Black scorpionfish (Scorpaena porcus)

Distribution data supplied by the Ocean Biodiversity Information System (OBIS). To interrogate UK data visit the NBN Atlas.Map Help



Scorpaena porcus can grow to a length of 37 cm but is more commonly between 15 -20 cm. It is browny or orangy in colour with lighter patches and numerous skin appendages, which make for good camouflage. The caudal fin has three dark, vertical bars, and there is a light spot between the eigth and ninth dorsal spine. Behind the gill cover (operculum) there are usually two spines.

Recorded distribution in Britain and Ireland

The south coast of England represents the northern limit of Scorpaena porcus. It is an infrequent visitor to the coastal waters off the south coast and is unlikely to be seen very often.

Global distribution



Scorpaena porcus is a benthic species found from the littoral zone down to a depth of around 800 m. Usually seen motionless and solitary amongst rocks and algae on the seabed.

Depth range


Identifying features

  • Brown or orangy brown in colour and growing up to 37 cm in length.
  • Three dark vertical bars on the caudal fin.
  • Numerous well developed skin appendages and spines.
  • Large fleshy appendage behind eye.
  • Light spot on skin between the eigth and ninth dorsal spine.

Additional information

Scorpaena porcus is similar to Scorpaena scrofa in morphology and distribution. However, Scorpaena scrofa occurs in water between 20 -110 m, is a brighter orange colour and has less well developed spines behind the operculum. Scorpaena scrofa also grows to a length of 51 cm.

Spines of the dorsal, pelvic and anal fins of black scorpionfish have venom glands at their bases. The venomous spines cause an intense pain and throbbing to people stung by it. Treatment is to immerse the affected area in water heated to tolerance level and to disinfect the afflicted area.

This species is also known as the small-scaled scorpionfish (D. Herdson, pers. comm.)

Listed by

- none -


  1. FishBase, 2000. FishBase. A global information system on fishes. [On-line], 2001-05-03

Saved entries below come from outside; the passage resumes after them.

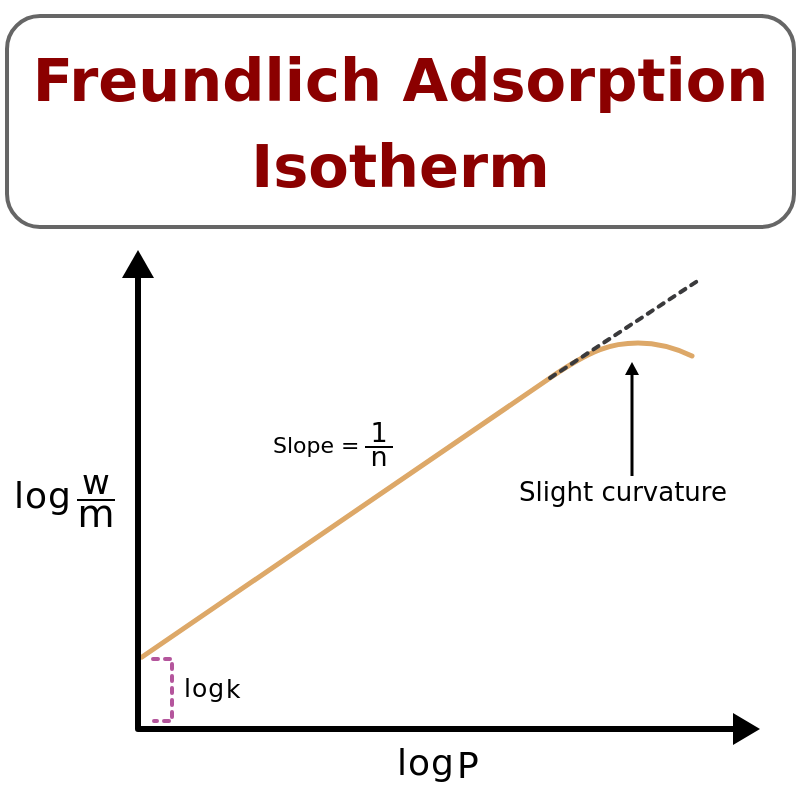
<!DOCTYPE html>
<html lang="en">
<head>
<meta charset="utf-8">
<title>Freundlich Adsorption Isotherm</title>
<style>
:root {
  --paper: #ffffff;
  --ink: #000000;
  --title: #8b0000;
  --frame: #666666;
  --isotherm: #dda868;
  --ideal: #3a3a3c;
  --intercept: #b4559c;
}
* { box-sizing: border-box; margin: 0; }
html, body { width: 800px; height: 800px; overflow: hidden; background: var(--paper); }
body { font-family: "DejaVu Sans", Verdana, sans-serif; color: var(--ink); }
.poster { position: relative; width: 800px; height: 800px; padding: 14px 4px 0 5px; overflow: hidden; }
.title {
  display: flex; align-items: center; justify-content: center;
  height: 215px; padding-top: 5px;
  border: 4px solid var(--frame); border-radius: 35px;
  color: var(--title); font-size: 59px; font-weight: 700; line-height: 86px;
  text-align: center; white-space: nowrap;
}
.plot { position: absolute; inset: 0; }
.axis { stroke: var(--ink); stroke-width: 6; fill: none; }
.arrowhead { fill: var(--ink); }
.pointer { stroke: var(--ink); stroke-width: 3; }
.isotherm { stroke: var(--isotherm); stroke-width: 5; fill: none; stroke-linecap: round; }
.ideal { stroke: var(--ideal); stroke-width: 4; stroke-dasharray: 6 7; stroke-linecap: round; }
.intercept { stroke: var(--intercept); stroke-width: 4; fill: none; stroke-dasharray: 5 7; stroke-linecap: round; }
.label { position: absolute; line-height: 1; white-space: nowrap; }
.fraction { position: absolute; display: flex; flex-direction: column; text-align: center; }
.denominator { border-top: 2px solid var(--ink); }
.axis-name { font-size: 36px; letter-spacing: 1px; }
.y-log { left: 14px; top: 478px; }
.y-ratio { left: 77px; top: 468px; width: 38px; }
.y-ratio .numerator { height: 31px; font-size: 34px; line-height: 28px; }
.y-ratio .denominator { display: flex; justify-content: center; font-size: 38px; line-height: 26px; }
.x-log { left: 397px; top: 745px; }
.x-pressure { left: 457px; top: 748px; }
.slope { left: 273px; top: 435px; font-size: 22px; }
.slope-ratio { left: 365px; top: 420px; width: 28px; font-size: 27px; }
.slope-ratio .numerator { line-height: 26px; }
.slope-ratio .denominator { line-height: 17px; }
.curvature { left: 519px; top: 479px; font-size: 26px; }
.intercept-name { font-size: 25px; letter-spacing: 1px; }
.k-log { left: 184px; top: 676px; }
.k-constant { left: 226px; top: 677px; }
</style>
</head>
<body>
<main class="poster">
  <h1 class="title">Freundlich Adsorption<br>Isotherm</h1>

  <svg class="plot" width="800" height="800" viewBox="0 0 800 800" role="img" aria-label="Plot of log w/m against log P: a straight line that bends slightly at high pressure">
    <path class="isotherm" d="M142 657 L550 378 C592 349 612 343 638 343 Q665 343 692 356"/>
    <line class="ideal" x1="550" y1="378" x2="699" y2="280"/>
    <path class="intercept" d="M153 659 H172 V721 H154"/>
    <path class="axis" d="M138 270 V729 H740" stroke-linejoin="round"/>
    <polygon class="arrowhead" points="138,250 122,278 154,278"/>
    <polygon class="arrowhead" points="760,729 733,713 733,745"/>
    <line class="pointer" x1="632" y1="372" x2="632" y2="476"/>
    <polygon class="arrowhead" points="632,362 625,375 639,375"/>
  </svg>

  <span class="label axis-name y-log">log</span>
  <div class="fraction y-ratio"><span class="numerator">w</span><span class="denominator">m</span></div>

  <span class="label slope">Slope =</span>
  <div class="fraction slope-ratio"><span class="numerator">1</span><span class="denominator">n</span></div>

  <span class="label curvature">Slight curvature</span>

  <span class="label intercept-name k-log">log</span>
  <span class="label intercept-name k-constant">k</span>

  <span class="label axis-name x-log">log</span>
  <span class="label axis-name x-pressure">P</span>
</main>
</body>
</html>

  2. Howson, C.M. & Picton, B.E., 1997. The species directory of the marine fauna and flora of the British Isles and surrounding seas. Belfast: Ulster Museum. [Ulster Museum publication, no. 276.]

  3. JNCC (Joint Nature Conservation Committee), 1999. Marine Environment Resource Mapping And Information Database (MERMAID): Marine Nature Conservation Review Survey Database. [on-line]

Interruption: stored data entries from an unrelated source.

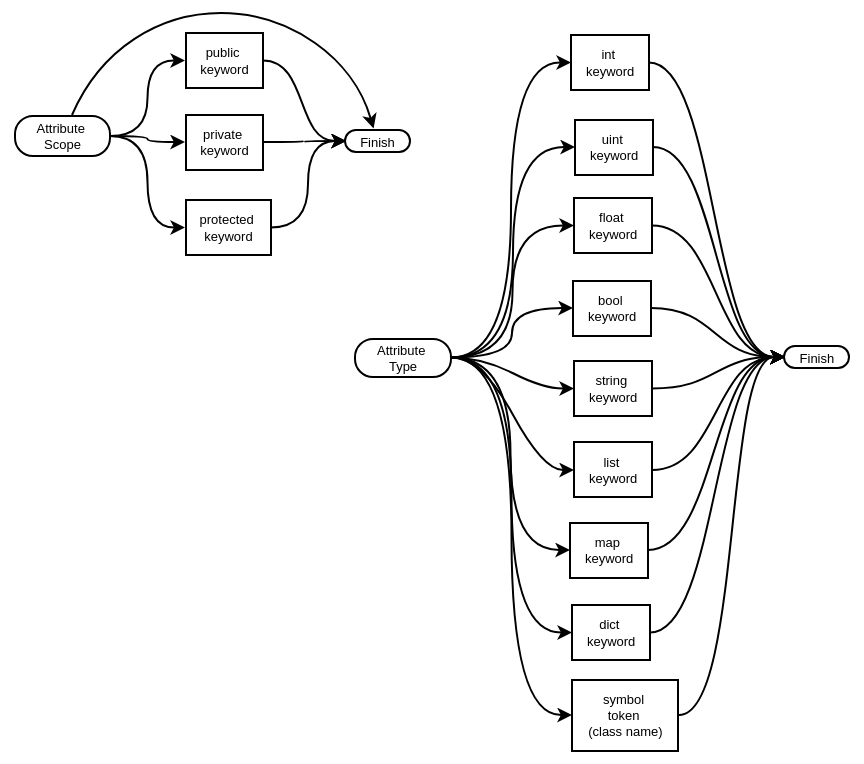
<!DOCTYPE html>
<html lang="en">
<head>
<meta charset="utf-8">
<title>Attribute scope and type diagrams</title>
<style>
  :root { --ink: #000; --paper: #fff; }
  * { box-sizing: border-box; }
  html, body { margin: 0; overflow: hidden; background: var(--paper); }
  .diagram {
    position: relative; width: 864px; height: 764px; overflow: hidden;
    background: var(--paper); color: var(--ink);
    font: 13px/16.2px "Liberation Sans", Arial, sans-serif;
  }
  .connectors { position: absolute; left: 0; top: 0; display: block; }
  .connectors .edges { fill: none; stroke: var(--ink); stroke-width: 2; }
  .connectors .edges path { marker-end: url(#arrow); }
  .connectors .head { fill: var(--ink); }
  .node {
    position: absolute; left: var(--x); top: var(--y); width: var(--w, 79.5px); height: var(--h, 57px);
    display: flex; align-items: center; justify-content: center;
    padding-top: 2px; border: 2px solid var(--ink); background: var(--paper);
    text-align: center; white-space: nowrap;
  }
  .start { border-radius: 19px; }
  .finish { --w: 67px; --h: 24.5px; border-radius: 12px; padding-top: 4px; }
</style>
</head>
<body>
<main class="diagram">
  <svg class="connectors" width="864" height="764" viewBox="0 0 864 764" aria-hidden="true">
    <defs>
      <marker id="arrow" markerUnits="userSpaceOnUse" markerWidth="15" markerHeight="15" refX="4" refY="7.5" orient="auto">
        <path class="head" d="M0 0L15 7.5L0 15L4 7.5Z"/>
      </marker>
    </defs>
    <g class="edges">
      <!-- Scope to keywords -->
      <path d="M72 115C101 48 160 13 221 13C290 13 353 58 370.5 118"/>
      <path d="M110 136Q147.5 136 147.5 98Q147.5 60.5 174 60.5"/>
      <path d="M110 136Q147.5 136 147.5 139Q147.5 142 174 142"/>
      <path d="M110 136Q147.5 136 147.5 182Q147.5 227.5 174 227.5"/>
      <!-- Scope keywords to finish -->
      <path d="M263 60.5C308 60.5 296 141 335 141"/>
      <path d="M263 142Q304 142 304 141.5Q304 141 335 141"/>
      <path d="M271 227.5Q308 227.5 308 184Q308 141 335 141"/>
      <!-- Type to keywords -->
      <path d="M451 357.5Q511 357.5 511 210Q511 62.5 560 62.5"/>
      <path d="M451 357.5Q513 357.5 513 252Q513 147 564 147"/>
      <path d="M451 357.5Q512.5 357.5 512.5 291.5Q512.5 225.5 563 225.5"/>
      <path d="M451 357.5Q512 357.5 512 333Q512 308 562 308"/>
      <path d="M451 357.5Q482 357.5 512.5 373Q543 388.5 563 388.5"/>
      <path d="M451 357.5Q482 357.5 512.5 414Q543 470 563 470"/>
      <path d="M451 357.5Q510.5 357.5 510.5 454Q510.5 550 559 550"/>
      <path d="M451 357.5Q511.5 357.5 511.5 495Q511.5 632.5 561 632.5"/>
      <path d="M451 357.5Q511.5 357.5 511.5 536Q511.5 715 561 715"/>
      <!-- Type keywords to finish -->
      <path d="M649 62.5C716 62.5 712 357 774 357"/>
      <path d="M653 147C718 147 714 357 774 357"/>
      <path d="M652 225.5C718 225.5 714 357 774 357"/>
      <path d="M651 308C717 308 713 357 774 357"/>
      <path d="M652 388.5C718 388.5 714 357 774 357"/>
      <path d="M652 470C718 470 714 357 774 357"/>
      <path d="M648 550C716 550 712 357 774 357"/>
      <path d="M650 632.5C717 632.5 713 357 774 357"/>
      <path d="M679 715C742 715 724 357 774 357"/>
    </g>
  </svg>

  <section aria-label="Attribute scope">
    <div class="node start" style="--x:14px;--y:114.5px;--w:97px;--h:42.5px"><span>Attribute&nbsp;<br>Scope</span></div>
    <div class="node" style="--x:184.7px;--y:32px"><span>public&nbsp;<br>keyword</span></div>
    <div class="node" style="--x:184.7px;--y:113.5px"><span>private&nbsp;<br>keyword</span></div>
    <div class="node" style="--x:184.7px;--y:199px;--w:87.5px"><span>protected&nbsp;<br>keyword</span></div>
    <div class="node finish" style="--x:344px;--y:128.8px">Finish</div>
  </section>

  <section aria-label="Attribute type">
    <div class="node start" style="--x:354px;--y:337.5px;--w:98px;--h:40.5px"><span>Attribute&nbsp;<br>Type</span></div>
    <div class="node" style="--x:570.4px;--y:34px"><span>int&nbsp;<br>keyword</span></div>
    <div class="node" style="--x:574.4px;--y:118.6px"><span>uint&nbsp;<br>keyword</span></div>
    <div class="node" style="--x:573.4px;--y:197px"><span>float&nbsp;<br>keyword</span></div>
    <div class="node" style="--x:572.4px;--y:279.5px"><span>bool&nbsp;<br>keyword</span></div>
    <div class="node" style="--x:573.4px;--y:360px"><span>string&nbsp;<br>keyword</span></div>
    <div class="node" style="--x:573.4px;--y:441.3px"><span>list&nbsp;<br>keyword</span></div>
    <div class="node" style="--x:569.4px;--y:521.7px"><span>map&nbsp;<br>keyword</span></div>
    <div class="node" style="--x:571.4px;--y:604px"><span>dict&nbsp;<br>keyword</span></div>
    <div class="node" style="--x:571.4px;--y:678.5px;--w:108px;--h:73.5px"><span>symbol&nbsp;<br>token&nbsp;<br>(class name)</span></div>
    <div class="node finish" style="--x:783.4px;--y:344.7px">Finish</div>
  </section>
</main>
</body>
</html>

  4. MarLIN (Marine Life Information Network), 2005. SEArchable BEnthic Data (SEABED) Map [on-line]. Data Access Sub-programme, Marine Life Information Network for Britian and Ireland,

  5. Wheeler, A., 1969. The fishes of the British Isles and north-west Europe. London: Macmillan.

  6. Whitehead, P.J.P., Bauchot, M.-L., Hureau, J.-C., Nielson, J. & Tortonese, E. 1986. Fishes of the North-eastern Atlantic and the Mediterranean. Vol. I, II & III. Paris: United Nations Educational, Scientific and Cultural Organisation (UNESCO).


  1. National Trust, 2017. National Trust Species Records. Occurrence dataset: accessed via on 2018-10-01.

  2. NBN (National Biodiversity Network) Atlas. Available from:

  3. OBIS (Ocean Biodiversity Information System),  2024. Global map of species distribution using gridded data. Available from: Ocean Biogeographic Information System. Accessed: 2024-07-14


This review can be cited as:

Reeve, A. 2007. Scorpaena porcus Black scorpionfish. In Tyler-Walters H. and Hiscock K. Marine Life Information Network: Biology and Sensitivity Key Information Reviews, [on-line]. Plymouth: Marine Biological Association of the United Kingdom. [cited 14-07-2024]. Available from:

Last Updated: 02/01/2007